Should You Consolidate your Student Loans?
One of the impacts of the increasing cost of higher education is the increase in the total student loans college graduates are saddled with. For those that used student loans to help pay for college, the average indebtedness rose above $35,000 in 2015. That’s up from roughly $20,000 per borrower that was the case 10 years earlier in 2005.
As a result, students and parents are looking into what options they have. For the purposes of this article, we’ll take a look at how to determine whether or not you should consolidate your federal student loans. I know, many have private student loans in addition to their federal debt. However, private student loans and federal student loans can’t be consolidated together. This is why we’ll focus on federal loans.
The major benefit to consolidating federal student loans, in a majority of cases, is going to be convenience. Students wrack up multiple loans over their college career, resulting in different interest rates and potentially multiple lenders to be repaid. Consolidation of federal student loans results in one payment to one lender at one interest rate.
While this convenience alone can certainly be worthwhile for students, there isn’t a real financial benefit to consolidating federal student loans. When a loan is consolidated, an average interest rate is determined for the total amount of your aggregated loan. This is different from a refinance where borrowers could come away with a lower interest rate. Also, federal student loans are and have been issued at fixed interest rates for some time, removing the potential benefit of taking variable interest rate loans and making them fixed as some private loan consolidation offers.
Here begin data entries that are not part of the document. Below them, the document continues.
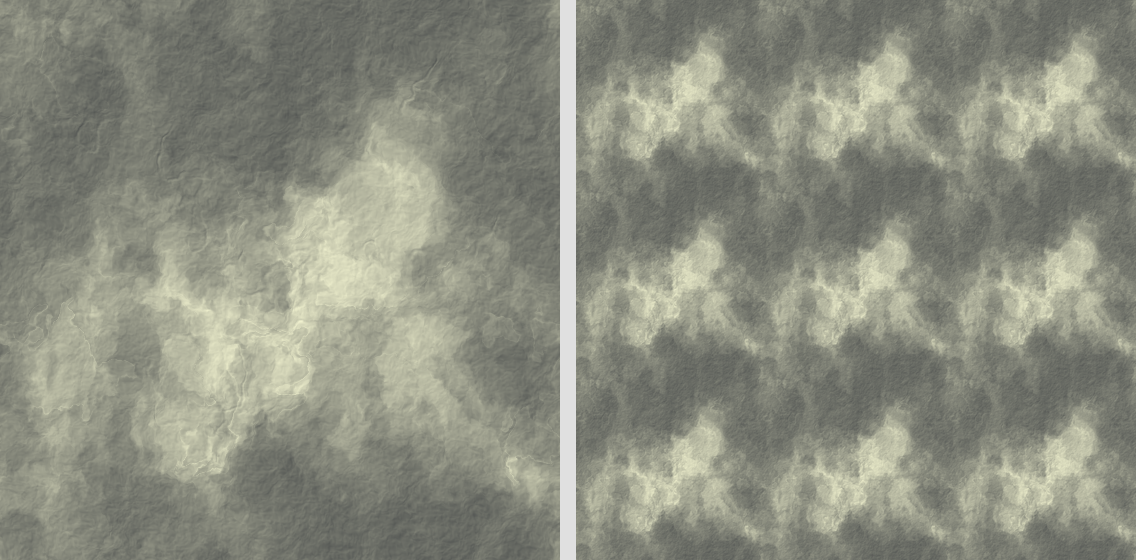
Left: one tile. Right: repeated 3 by 3.
Give the GLSL for this texture, as a three.js fragment shader.

```glsl
varying vec2 vUv;

const float TAU = 6.2831853;
const float OCTAVE_GAIN = 0.58;
const vec3 DAMP_GREY = vec3(0.40, 0.41, 0.385);
const vec3 PALE_LIME = vec3(0.79, 0.795, 0.69);

float hash(vec2 cell, float seed) {
  vec3 q = fract(vec3(cell, seed) * vec3(0.1031, 0.1130, 0.1373));
  q += dot(q, q.zyx + 31.32);
  return fract((q.x + q.y) * q.z);
}

// Value noise that wraps after a whole number of cells
float wrapNoise(vec2 p, vec2 period, float seed) {
  vec2 cell = floor(p);
  vec2 f = p - cell;
  f = f * f * f * (f * (f * 6.0 - 15.0) + 10.0);
  vec2 a = floor(mod(cell + 0.5, period));
  vec2 b = floor(mod(cell + 1.5, period));
  float low = mix(hash(a, seed), hash(vec2(b.x, a.y), seed), f.x);
  float high = mix(hash(vec2(a.x, b.y), seed), hash(b, seed), f.x);
  return mix(low, high, f.y);
}

float fbm(vec2 uv, vec2 period, int octaves, float seed) {
  float sum = 0.0;
  float total = 0.0;
  float amplitude = 1.0;
  for (int i = 0; i < 8; i++) {
    if (i >= octaves) break;
    sum += amplitude * wrapNoise(uv * period, period, seed + float(i) * 1.7);
    total += amplitude;
    amplitude *= OCTAVE_GAIN;
    period *= 2.0;
  }
  return sum / total;
}

vec2 warp(vec2 uv, float period, float amount, float seed) {
  float x = fbm(uv, vec2(period), 5, seed);
  float y = fbm(uv, vec2(period), 5, seed + 11.3);
  return uv + amount * (vec2(x, y) - 0.5);
}

// Pale rim with a dark halo on its damp side
float tideLine(float field, float level) {
  float d = field - level;
  float rim = exp(-d * d / 0.00012);
  float halo = smoothstep(0.006, -0.006, d) * exp(min(d, 0.0) / 0.035);
  return 0.55 * rim - 0.65 * halo;
}

float tideLines(vec2 uv, float seed) {
  float field = fbm(uv, vec2(3.0), 5, seed);
  float sum = 0.0;
  for (int i = 0; i < 3; i++) {
    float id = float(i);
    float fade = wrapNoise(uv * 5.0, vec2(5.0), seed + 20.0 + id);
    sum += smoothstep(0.3, 0.75, fade) * tideLine(field, 0.39 + 0.11 * id);
  }
  return sum;
}

// Ragged light and dark blotches, from -1 to 1
float blotches(vec2 uv, vec2 period, float seed) {
  float n = fbm(uv, period, 6, seed);
  return smoothstep(0.58, 0.65, n) - smoothstep(0.42, 0.35, n);
}

// Gathers a smooth tone into soft steps with firmer edges
float terrace(float tone, float stepSize, float firmness) {
  float turn = TAU / stepSize;
  return tone + firmness * sin(turn * tone) / turn;
}

// Plaster height: fine grain and wandering creases
float relief(vec2 uv) {
  float grain = fbm(uv, vec2(60.0), 3, 61.0);
  float crease = abs(fbm(uv, vec2(6.0), 4, 67.0) - 0.5);
  float fade = wrapNoise(uv * 7.0, vec2(7.0), 71.0);
  return grain + 0.3 * smoothstep(0.3, 0.8, fade) * smoothstep(0.035, 0.0, crease);
}

float emboss(vec2 uv, vec2 offset) {
  return relief(uv + offset) - relief(uv - offset);
}

void main() {
  vec2 uv = vUv;
  vec2 frayed = warp(uv, 16.0, 0.045, 7.0);
  vec2 bent = warp(frayed, 4.0, 0.32, 3.0);

  // Broad damp and dry bands
  float sway = 0.7 * sin(TAU * bent.x + 0.6);
  float stain = 0.85 * cos(TAU * (bent.y - 0.34) + sway);

  // Clouds and vertical runs, gathered into ragged steps
  float clouds = fbm(bent, vec2(3.0), 7, 23.0) - 0.5;
  float runs = fbm(frayed, vec2(12.0, 2.0), 5, 31.0) - 0.5;
  stain += 6.0 * clouds + 2.4 * runs;
  float shift = 1.6 * wrapNoise(uv * 4.0, vec2(4.0), 37.0);
  stain = terrace(stain + shift, 0.9, 0.65) - shift;

  // Blotches and tide marks
  stain += 0.6 * blotches(frayed, vec2(8.0, 6.0), 41.0);
  stain += tideLines(bent, 47.0);
  stain = clamp(stain, -2.2, 2.3);

  // Most of the wall is damp, so pale tones stretch further
  float tone = 0.385 + 0.256 * stain + 0.038 * stain * stain;
  tone += 0.65 * emboss(uv + 0.5 * (frayed - uv), vec2(-0.0009, 0.0011));
  gl_FragColor = vec4(mix(DAMP_GREY, PALE_LIME, tone), 1.0);
}
```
When it comes to repayment strategy, forgoing consolidation actually provides students with additional flexibility. With multiple smaller loans as opposed to one large loan, students are able to identify a loan that they can put more money toward beyond the minimum requirement while paying the minimum on their other loans. This continues until the targeted loan is paid off, at which point the student takes the money that was targeted toward the paid-off loan and starts using it to pay off the next loan they identify. There are several ways to target a loan for additional payments. Here is an article discussing the three most common strategies. While this discusses credit card debt, the same ideas can be used when it comes to student loans.
Instead of consolidation, some students would be better off looking into programs that lower their required repayments, such as income-based repayment. This can provide students with a new monthly minimum repayment commitment, or even extended deferment, commensurate to the student’s income. Here’s additional information on income-driven repayment plans.